___ Dataset
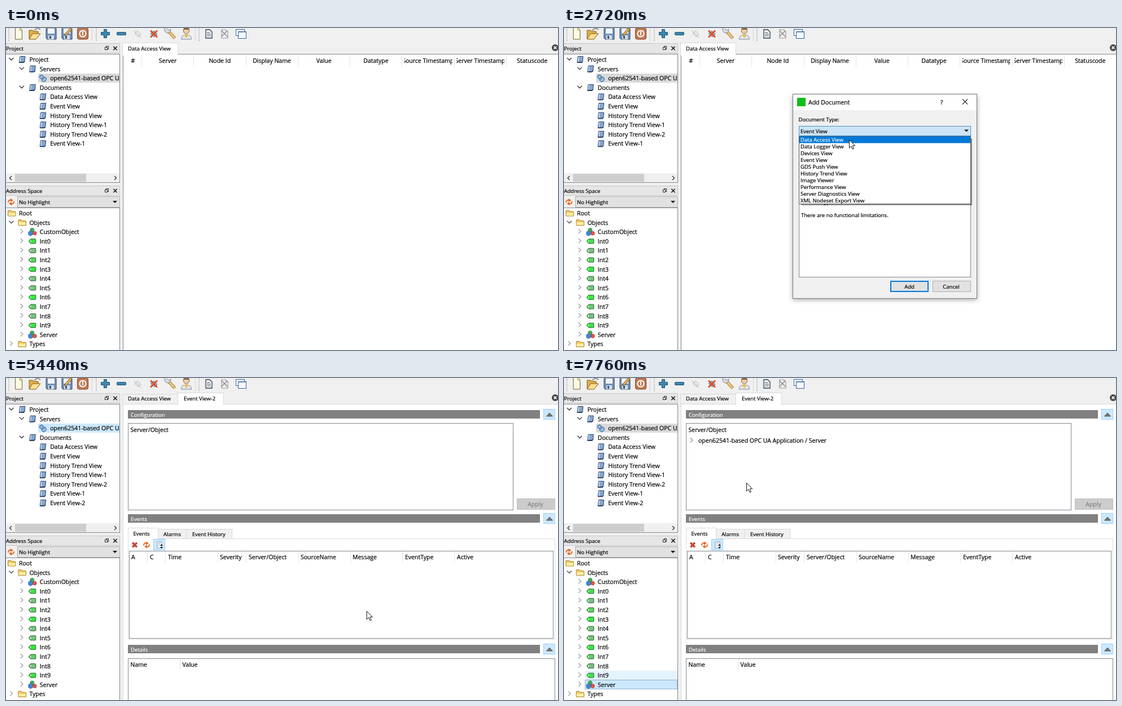
Write an HTML page that moves like this. It is 978 px wide and 572 px high and loops after 8 s.

```html
<!DOCTYPE html>
<html lang="en">
<head>
<meta charset="utf-8">
<title>Adding an event view</title>
<style>
html, body { margin: 0; width: 100%; height: 100%; overflow: hidden; background: #f0f0f0; }
svg { display: block; width: 978px; height: 572px; }
text { font: 10.5px "Open Sans", sans-serif; white-space: pre; stroke-width: .22px; }
.small { font-size: 9.5px; }
.bold { font-size: 10.3px; font-weight: bold; stroke-width: 0; }
.mid { text-anchor: middle; }
</style>
</head>
<body>
<svg id="stage" viewBox="0 0 978 572"></svg>
<script>
const LOOP = 8000, EDGE = '#828790', ROW = 16.6;

// Drawing helpers, all returning SVG markup
const text = (x, y, s, cls = '', fill = '#000') =>
  `<text x="${x}" y="${y}" class="${cls}" fill="${fill}" stroke="${fill}">${s}</text>`;
const fillRect = (x, y, w, h, fill, extra = '') =>
  `<rect x="${x}" y="${y}" width="${w}" height="${h}" fill="${fill}" ${extra}/>`;
const box = (x, y, w, h, fill, stroke = EDGE, extra = '') =>
  fillRect(x + .5, y + .5, w - 1, h - 1, fill, `stroke="${stroke}" ${extra}`);
const path = (d, fill = 'none', stroke = 'none', width = 1, extra = '') =>
  `<path d="${d}" fill="${fill}" stroke="${stroke}" stroke-width="${width}" ${extra}/>`;
const circle = (x, y, r, fill, stroke = 'none', width = 1) =>
  `<circle cx="${x}" cy="${y}" r="${r}" fill="${fill}" stroke="${stroke}" stroke-width="${width}"/>`;
const group = (id, content, extra = '') => `<g id="${id}" ${extra}>${content}</g>`;
const at = (x, y, content) => `<g transform="translate(${x} ${y})">${content}</g>`;
const clip = (x, y, w, h, content) =>
  `<svg x="${x}" y="${y}" width="${w}" height="${h}" viewBox="${x} ${y} ${w} ${h}" style="width:${w}px;height:${h}px">${content}</svg>`;
const separators = (xs, y, h) => xs.map(x => fillRect(x, y, 1, h, '#e3e3e3')).join('');
const cross = (x, y, r, color = '#111', width = 1.3) =>
  path(`M${x - r} ${y - r}l${2 * r} ${2 * r}m0 ${-2 * r}l${-2 * r} ${2 * r}`, 'none', color, width);
const downArrow = (x, y) => path(`M${x - 4} ${y - 2}h8l-4 4z`, '#111');
const chevron = (x, y, open) => open
  ? path(`M${x - 4} ${y - 2}l4 4 4-4`, 'none', '#333', 1.3)
  : path(`M${x - 2} ${y - 4}l4 4-4 4`, 'none', '#8c8c8c', 1.1);

// Icons, centred on x, y
const icons = {
  doc: (x, y) => at(x, y, path('M-3.500 -5.500h9l-1 9.500-1.500 1.500h-8l1-9z', '#84a6d2', '#2b4468') +
    path('M-2.500 -4.500l-1 9', 'none', '#dbe8f6', 1.4) + path('M-5 5h8l1.500-1.500', 'none', '#1d3150', 1.4)),
  folder: (x, y) => at(x, y, path('M-6.500 5v-9q0-1 1-1h4l1.500 2h6q1 0 1 1v7z', '#f3cd62', '#a37a1c') +
    path('M-6 4.500v-5h12.500v5z', '#ffecA6')),
  object: (x, y) => at(x, y, circle(-.5, -3.2, 3.6, '#3fae52', '#2a7a3a', .7) +
    circle(4, 2.4, 3.4, '#e8543c', '#a33a26', .7) + path('M-7 0l4-2 3.500 2v5l-4 2-3.500-2z', '#3f87d4', '#245a98', .7)),
  plug: (x, y) => at(x, y, `<g transform="rotate(45)">` +
    path('M-8 0h2M-6 -3h5v6h-5zM1 -4h4q3 4 0 8h-4zM-1 -2h2M-1 2h2', '#9fc3e8', '#2f6294') + '</g>'),
  tag: (x, y, color) => at(x, y, path('M-3 -4h8q1 0 1 1v6q0 1-1 1h-8l-3-3v-2z', color, '#2a5a30') +
    circle(-3.3, 0, 1, '#fff')),
  refresh: (x, y) => at(x, y, path('M-5 1q0-5 5-4.500M5 -1q0 5-5 4.500', 'none', '#e8641b', 2) +
    path('M-1 -6l5 3-5 3zM1 6l-5-3 5-3z', '#e8641b')),
  floppy: (x, y) => at(x, y, path('M-9 -10h18v19h-16l-2-2z', '#6f92ba', '#2c435e') +
    fillRect(-6, -10, 12, 9, '#f1f5fa') + fillRect(-5, 2, 10, 7, '#d5dce5') + fillRect(-3, 3, 3, 5, '#3a5472'))
};

const handle = x => Array.from({length: 7}, (_, i) => fillRect(x, 1 + i * 3.4, 2, 1.5, '#b4b4b4')).join('');

const toolbar = [4, 159, 341].map(handle).join('') + fillRect(152, 0, 1, 23, '#d4d4d4') + fillRect(335, 0, 1, 23, '#d4d4d4') +
  path('M16.500 -1h8l4 5v16h-12z', '#fffbe0', '#6b6436') + path('M24 0v4h5', 'none', '#a39a5c') +
  path('M41 19V4h6l2 2h8v4', '#e0ae48', '#7d5a13') + path('M41 20l6-10h14l-8 10z', '#fadf94', '#7d5a13') +
  path('M50 4l6-4 5 3', 'none', '#8b8b8b', 2) +
  icons.floppy(80, 11) + icons.floppy(108, 11) + path('M104 14l1-4 9-10 3 2-9 10z', '#edb24a', '#705223') +
  fillRect(126.5, 0, 19, 20, '#c07a55', 'rx="3" stroke="#7c4021"') + circle(136, 10, 5.6, 'none', '#fff', 2) + fillRect(135, 6, 2, 7, '#fff') +
  path('M173.500 2.500h5v5h5v5h-5v5h-5v-5h-5v-5h5z', '#3f86ad', '#1d5474') + box(196, 7, 17, 6, '#3f86ad', '#1d5474', 'rx="1.500"') +
  path('M226 4l13 13M228 10l5-5 6 6-4 5z', '#ececec', '#b2b2b2') +
  path('M256 10l6-5 6 6-5 5z', '#9db8d4', '#54718f') + cross(262, 10.5, 6, '#df4a20', 2.6) +
  path('M289 7l10 11', 'none', '#a5752a', 5.5) + path('M290 8l8.500 9.500', 'none', '#f0c47c', 3.5) +
  path('M281 0q-1 8 6 9 5-1 5-7l-4 2-3-3', '#d8dde3', '#79818b') +
  path('M310.500 20q0-8 9-8t9 8z', '#e4e7ee', '#81879a') + path('M315 12l4.500 6 4.500-6z', '#efbb4a') +
  circle(319.5, 5, 5.2, '#efcfa8', '#8a6950') + path('M314 3q1-5 6-4 5 0 5 4z', '#8a6340') +
  path('M354 3h7l4 4v11h-11z', '#fff', '#27384d', 1.3) + path('M356 8h5M356 11h7M356 14h7', 'none', '#27384d', 1.2) +
  path('M382 3h7l4 4v11h-11z', '#eee', '#999', 1.1) + cross(387, 10, 5.5, '#858585', 1.3) +
  box(407, 2, 16, 12, '#fff', '#315f9c') + box(411, 6, 15, 13, '#f5f9ff', '#315f9c') + fillRect(412, 7, 13, 1, '#8fb0dc');

const dockTitle = (y, s) => box(-1, y, 203, 18, '#e6e6e6', '#c6c6c6') + text(0, y + 13, s, 'small') +
  box(177, y + 5, 5, 6, '#fff', '#222') + box(175, y + 7, 5, 5, '#fff', '#222') + cross(193.5, y + 9, 3.2, '#111', 1.5);

function treeItem(origin, row, depth, icon, label, open, color) {
  const y = origin + row * ROW, x = 10 + depth * 18.4;
  return (open === undefined ? '' : chevron(x - 19, y - 1, open)) + icons[icon](x, y, color) + text(x + 13, y + 4, label);
}

const documents = ['Data Access View', 'Event View', 'History Trend View', 'History Trend View-1', 'History Trend View-2', 'Event View-1'];
const projectTree = box(-1, 46, 203, 229, '#fff') +
  '<rect id="serverRow" x="57" y="81" width="144" height="16"/>' +
  clip(0, 47, 201, 211,
    treeItem(56, 0, 1, 'doc', 'Project', true) + treeItem(56, 1, 2, 'doc', 'Servers', true) +
    treeItem(56, 2, 3, 'plug', 'open62541-based OPC UA Application') + treeItem(56, 3, 2, 'doc', 'Documents', true) +
    documents.map((name, i) => treeItem(56, 4 + i, 3, 'doc', name)).join('')) +
  fillRect(0, 258, 201, 16, '#f0f0f0') + fillRect(16, 259, 126, 14, '#cdcdcd') +
  path('M10 263l-3.500 3.500 3.500 3.500M192 263l3.500 3.500-3.500 3.500', 'none', '#333', 1.4);

const tagColors = ['#3fe048', '#7fbe83', '#58d55f', '#2fec3b', '#76c47b', '#74c678', '#2fec3b', '#62ce68', '#7ac07e', '#38e643'];
const nodeY = 329;
const addressTree = box(-1, 319, 203, 260, '#fff') +
  fillRect(37, 0, 164, ROW, '#e5f3ff', 'id="hoverRow"') +
  group('selectedNode', box(37, 536, 164, 17, '#cce8ff', '#3d6c91', 'stroke-dasharray="1 1"')) +
  treeItem(nodeY, 0, 0, 'folder', 'Root') + treeItem(nodeY, 1, 1, 'folder', 'Objects', true) +
  treeItem(nodeY, 2, 2, 'object', 'CustomObject', false) +
  tagColors.map((color, i) => treeItem(nodeY, 3 + i, 2, 'tag', 'Int' + i, false, color)).join('') +
  treeItem(nodeY, 13, 2, 'object', 'Server', false) + treeItem(nodeY, 14, 1, 'folder', 'Types', false) +
  treeItem(nodeY, 15, 1, 'folder', 'Views', false);

const sidebar = dockTitle(27, 'Project') + projectTree + dockTitle(280, 'Address Space') +
  icons.refresh(9, 309) + box(20, 299, 182, 20, '#e1e1e1', '#adadad') + text(23, 313, 'No Highlight', 'small') + downArrow(193, 309) + addressTree;

const columns = ['Server', 'Node Id', 'Display Name', 'Value', 'Datatype', 'Source Timestamp', 'Server Timestamp', 'Statuscode'];
const dataView = box(207, 46, 780, 540, '#fff') + box(206, 26, 99, 22, '#fff', '#d9d9d9') + fillRect(207, 45, 97, 4, '#fff') +
  text(216, 40, 'Data Access View', 'small') + text(225, 62, '#', 'mid') +
  separators(Array.from({length: 8}, (_, i) => 240 + Math.round(i * 92.25)), 48, 21) +
  columns.map((name, i) => {
    const x = 240 + i * 92.25;
    return clip(x + 4.5, 48, 85, 21, text(x + 46.5, 62, name, 'mid'));
  }).join('');

const sectionBar = (y, s) => fillRect(216, y, 730, 15, '#808080') + text(221, y + 11.5, s, 'small', '#fff') +
  box(952, y - 2, 21, 19, '#cce8ff', '#99d1ff') + path(`M957.500 ${y + 11}l5.500-6 5.500 6z`, '#777', '#444', .8);
const eventColumns = [['A', 222], ['C', 255], ['Time', 287], ['Severity', 379], ['Server/Object', 430],
  ['SourceName', 522], ['Message', 614], ['EventType', 707], ['Active', 799]];
const eventView = fillRect(206, 26, 760, 20, '#f0f0f0') + box(207, 46, 780, 540, '#fff', '#d9d9d9') +
  box(206, 28, 99, 19, '#f0f0f0', '#d9d9d9') + box(304, 26, 82, 22, '#fff', '#d9d9d9') + fillRect(305, 45, 80, 4, '#fff') +
  text(216, 40, 'Data Access View', 'small') + text(315, 40, 'Event View-2', 'small') +
  treeItem(56, 10, 3, 'doc', 'Event View-2') +
  sectionBar(57, 'Configuration') + box(216, 80, 683, 155, '#fff') + text(220.5, 96, 'Server/Object') +
  group('dropped', chevron(226, 110.5, false) + text(238, 114.5, 'open62541-based OPC UA Application / Server')) +
  box(905, 214, 68, 20, '#ccc', '#bfbfbf') + text(938, 228, 'Apply', 'mid', '#838383') +
  sectionBar(242, 'Events') +
  box(216, 285, 757, 180, '#fff', '#dcdcdc') + box(269, 268, 51, 18, '#f0f0f0', '#d9d9d9') + box(319, 268, 82, 18, '#f0f0f0', '#d9d9d9') +
  box(216, 266, 54, 21, '#fff', '#d9d9d9') + fillRect(217, 284, 52, 4, '#fff') +
  text(225.5, 280, 'Events', 'small') + text(279, 280.5, 'Alarms', 'small') + text(330, 280.5, 'Event History', 'small') +
  cross(228, 296.5, 3.8, '#8a2014', 3.2) + cross(228, 296.5, 3.5, '#df4a35', 1.8) + icons.refresh(249, 296.5) +
  box(261, 286, 21, 20, '#cce8ff', '#99d1ff') + path('M268 291h8v11h-8z', '#fff', '#8b9aaa') +
  path('M270 294h4M270 297h3', 'none', '#8b9aaa') + path('M275.500 295l2.500 3h-5zM275.500 303l2.500-3h-5z', '#111') +
  box(218, 307, 752, 156, '#fff') + separators([250, 282, 375, 425, 518, 610, 702, 794], 308, 20) +
  eventColumns.map(([name, x]) => text(x, 322, name)).join('') +
  sectionBar(474, 'Details') + box(216, 498, 757, 100, '#fff') + separators([308], 499, 20) + text(220.5, 513, 'Name') + text(312.5, 513, 'Value');

const description = ['This document type can be used to subscribe to events and alarms', 'of the UA server. It supports the selection of event fields and can',
  'acknowledge and confirm alarms. It also supports reading of', 'historical event data for a given time period.'];
const dialog = fillRect(405, 118, 327, 363, '#f0f0f0', 'style="filter:drop-shadow(0 2px 4px #0005)"') + box(405, 117, 327, 364, '#f0f0f0', '#777') +
  fillRect(406, 118, 325, 28, '#fff') + fillRect(413, 124, 15, 15, '#0fbe17') + text(433, 136, 'Add Document') +
  text(669, 136, '?', 'mid') + cross(710.5, 131, 4.6, '#111', 1.1) +
  text(415.5, 166, 'Document Type:', 'small') + '<rect id="combo" x="416.500" y="174.500" width="304" height="17"/>' +
  text(419, 186.5, 'Event View', 'small') + downArrow(713, 182.5) + text(415.5, 207, 'Description:', 'small') + box(416, 215, 305, 228, '#fff') +
  description.map((line, i) => text(420, 230 + i * 12, line, 'small')).join('') + fillRect(421, 285, 297, 1, '#969696') +
  text(420, 313, 'License Type:', 'small') + text(483.5, 313, 'Runtime License', 'bold', '#0a800a') +
  text(420, 336, 'There are no functional limitations.', 'small') +
  '<rect id="addButton" x="579" y="450" width="66" height="18" stroke="#0078d7" stroke-width="2"/>' + text(612, 463, 'Add', 'mid small') +
  box(653, 449, 68, 20, '#e1e1e1', '#adadad') + text(686, 463, 'Cancel', 'mid small');

const choices = ['Data Access View', 'Data Logger View', 'Devices View', 'Event View', 'GDS Push View', 'History Trend View',
  'Image Viewer', 'Performance View', 'Server Diagnostics View', 'XML Nodeset Export View'];
const dropdown = fillRect(420, 196, 303, 119, '#000', 'opacity=".4"') + box(416, 192, 305, 121, '#fff', '#555') +
  fillRect(417, 0, 303, 12, '#0078d7', 'id="choiceRow"') +
  choices.map((name, i) => text(419, 202 + i * 12, name, 'small choice')).join('');

// The dragged row keeps its offset to the pointer
const ghost = fillRect(-61, -4, 164, 17, '#cce8ff') + icons.object(-51, 5) + text(-38, 9, 'Server');
const arrow = path('M.5 .5v14.500l3.400-3.200 2.300 5.300 2.300-1-2.300-5.200h4.500z', '#fff', '#111', 1);

document.getElementById('stage').innerHTML = fillRect(0, 0, 978, 572, '#f0f0f0') +
  group('toolHover', box(345, -1, 29, 24, '#d8eafb', '#a4cdf2')) + toolbar + sidebar + group('dataView', dataView) + group('eventView', eventView) +
  circle(973, 35, 6, '#454545') + cross(973, 35, 2.4, '#fff', 1.5) +
  group('dialog', dialog) + group('dropdown', dropdown) +
  group('pointer', group('click', circle(0, 4, 11, '#f7e537'), 'opacity=".75"') + group('ghost', ghost, 'opacity=".7"') + arrow);

// Pointer stops: time, x, y
const route = [[160, 820, 500], [320, 690, 365], [480, 500, 170], [640, 390, 62], [760, 347, 30], [880, 347, 30], [920, 352, 16],
  [1640, 352, 16], [1760, 362, 30], [1880, 436, 122], [2000, 485, 179], [2480, 500, 184], [2640, 503, 192], [2720, 505, 198],
  [2880, 501, 222], [3120, 496, 250], [3400, 496, 250], [3640, 494, 234], [3880, 494, 234], [4080, 518, 295], [4240, 556, 390],
  [4400, 588, 444], [4600, 606, 453], [5280, 606, 453], [5440, 638, 415], [5560, 712, 270], [5680, 690, 180], [5800, 540, 176],
  [5920, 370, 240], [6040, 230, 316], [6200, 176, 400], [6400, 120, 500], [6600, 97, 539], [6840, 98, 540], [7080, 98, 540],
  [7240, 170, 420], [7400, 285, 235], [7520, 323, 186], [8000, 323, 186]];

function pointerAt(t) {
  const i = Math.max(1, route.findIndex(stop => stop[0] > t));
  const [t0, x0, y0] = route[i - 1], [t1, x1, y1] = route[i];
  const k = Math.max(0, (t - t0) / (t1 - t0));
  return [x0 + (x1 - x0) * k, y0 + (y1 - y0) * k];
}

const $ = id => document.getElementById(id);
const show = (id, on) => $(id).style.display = on ? '' : 'none';
const set = (id, attrs) => Object.entries(attrs).forEach(([name, value]) => $(id).setAttribute(name, value));
const choiceTexts = document.querySelectorAll('.choice');
const clicks = [[1080, 1180], [2400, 2500], [3880, 3980], [4680, 4780], [7000, 7120]];

function draw(t) {
  const during = (from, to) => t >= from && t < to;
  const [x, y] = pointerAt(t);
  show('pointer', t >= 160);
  set('pointer', {transform: `translate(${x} ${y})`});
  show('click', clicks.some(([from, to]) => during(from, to)));
  show('ghost', during(7120, 7640));

  show('toolHover', during(920, 1240));
  show('dialog', during(1240, 4800));
  set('dialog', {opacity: Math.min(1, Math.max(0, (t - 1200) / 240))});
  show('dataView', t < 4960);
  show('eventView', t >= 4960);
  show('dropped', t >= 7680);

  const open = during(2480, 3960);
  const comboHover = x > 416 && x < 721 && y > 174 && y < 192;
  set('combo', open ? {fill: '#cce4f7', stroke: '#4f91c6'} : comboHover ? {fill: '#d6e5f2', stroke: '#6f9ec4'} : {fill: '#e1e1e1', stroke: '#adadad'});
  set('addButton', {fill: x > 579 && y > 449 ? '#e5f1fb' : '#e1e1e1'});
  show('dropdown', open);
  const choice = t < 2640 ? 3 : Math.max(0, Math.floor((y - 192.5) / 12));
  set('choiceRow', {y: 192.5 + choice * 12});
  choiceTexts.forEach((el, i) => {
    const color = i === choice ? '#fff' : '#000';
    el.setAttribute('fill', color);
    el.setAttribute('stroke', color);
  });

  set('serverRow', {fill: during(4800, 7000) ? '#cce8ff' : '#d9d9d9'});
  show('selectedNode', t >= 7000);
  const node = t >= 7680 ? 12 : Math.floor((y - nodeY + ROW / 2) / ROW);
  show('hoverRow', t >= 7680 || during(6040, 7000) && x < 201 && node > 1);
  set('hoverRow', {y: nodeY + (node - .5) * ROW});
}

function frame(now) {
  draw(now % LOOP);
  requestAnimationFrame(frame);
}
draw(0);
requestAnimationFrame(frame);
</script>
</body>
</html>
```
______
Copy out every line from the data above that has "dialog" in it.

_Answer space_
const dialog = fillRect(405, 118, 327, 363, '#f0f0f0', 'style="filter:drop-shadow(0 2px 4px #0005)"') + box(405, 117, 327, 364, '#f0f0f0', '#777') +
  group('dialog', dialog) + group('dropdown', dropdown) +
  show('dialog', during(1240, 4800));
  set('dialog', {opacity: Math.min(1, Math.max(0, (t - 1200) / 240))});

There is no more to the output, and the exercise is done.